Show every line in the entries below where the word "rows" appears.
### Records provided ###
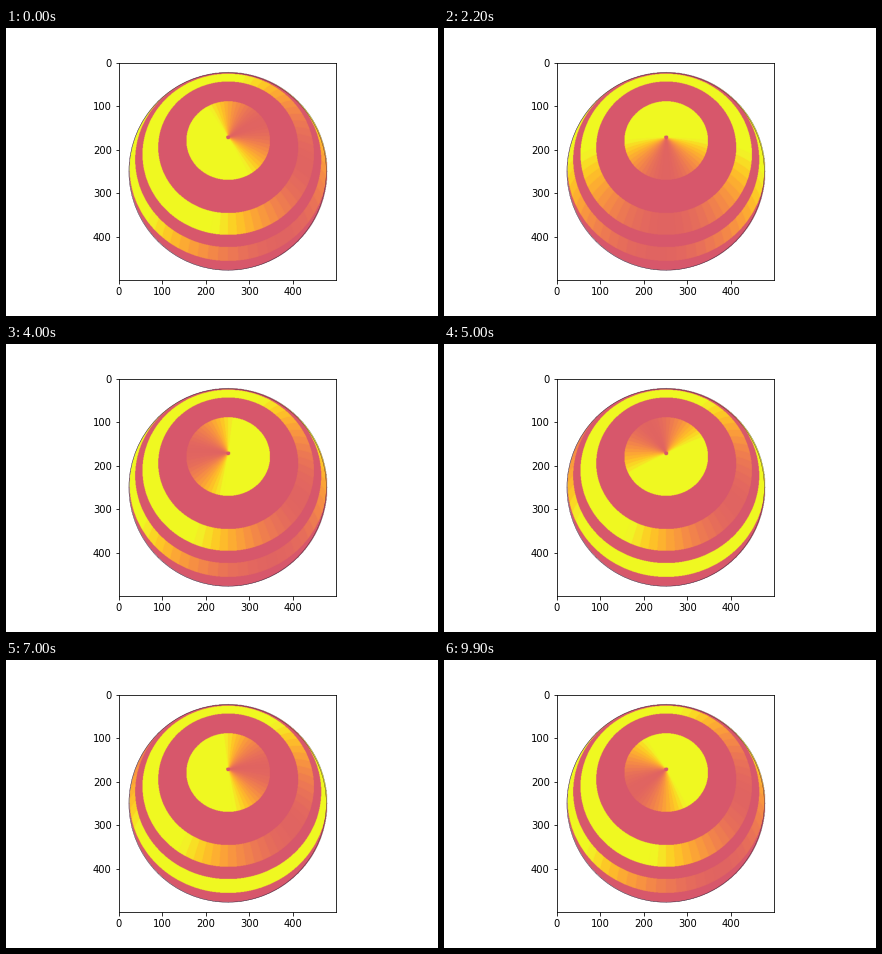
Recreate the animation shown at these times as a matplotlib script. Size 432 px wide and 288 px high, loop 10 s.

```python
import numpy as np
import matplotlib.pyplot as plt
from matplotlib.animation import FuncAnimation
from matplotlib.patches import Circle

FRAMES = 100
SIZE, CENTER, RADIUS = 500, 250, 227
TILT = np.radians(20)
CELL = np.radians(6)
BASE = 5 / 9
DEPTH = 0.4

# colatitude range, longitude of the minimum at the start, turns per run
BANDS = [
    (1.2, 25, 30, 1.5),
    (45, 60, -10, 10),
    (70, 85, -55, 5),
]

# orthographic view of a sphere with its pole tipped towards the viewer
rows, cols = np.indices((SIZE, SIZE))
x = (cols - CENTER) / RADIUS
y = (CENTER - rows) / RADIUS
inside = x**2 + y**2 <= 1
z = np.sqrt(np.clip(1 - x**2 - y**2, 0, None))
height = y * np.sin(TILT) + z * np.cos(TILT)
colat = np.degrees(np.arccos(np.clip(height, -1, 1)))
lon = np.arctan2(y * np.cos(TILT) - z * np.sin(TILT), x)
lon = (np.floor(lon / CELL) + 0.5) * CELL

masks = [inside & (colat >= lo) & (colat < hi) for lo, hi, _, _ in BANDS]
plasma = plt.get_cmap("plasma")


def sphere(frame):
    heat = np.full((SIZE, SIZE), BASE)
    for mask, (_, _, start, turns) in zip(masks, BANDS):
        low = np.radians(start) - 2 * np.pi * turns * frame / (FRAMES - 1)
        heat[mask] = np.minimum(1, 1 - DEPTH * np.cos(lon[mask] - low))
    rgba = plasma(heat, bytes=True)
    rgba[~inside] = 0
    return rgba


fig, ax = plt.subplots(figsize=(6, 4), dpi=72)
fig.subplots_adjust(left=0.125, right=0.9, bottom=0.125, top=0.88)
image = ax.imshow(sphere(0))
ax.add_patch(Circle((CENTER, CENTER), RADIUS, fill=False, ec="#4a2040", lw=0.4))
ax.set_xticks(range(0, 500, 100))
ax.set_yticks(range(0, 500, 100))


def update(frame):
    image.set_data(sphere(frame))
    return [image]


anim = FuncAnimation(fig, update, frames=FRAMES, interval=100, repeat=True)
plt.show()
```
###
Answer space ->
rows, cols = np.indices((SIZE, SIZE))
y = (CENTER - rows) / RADIUS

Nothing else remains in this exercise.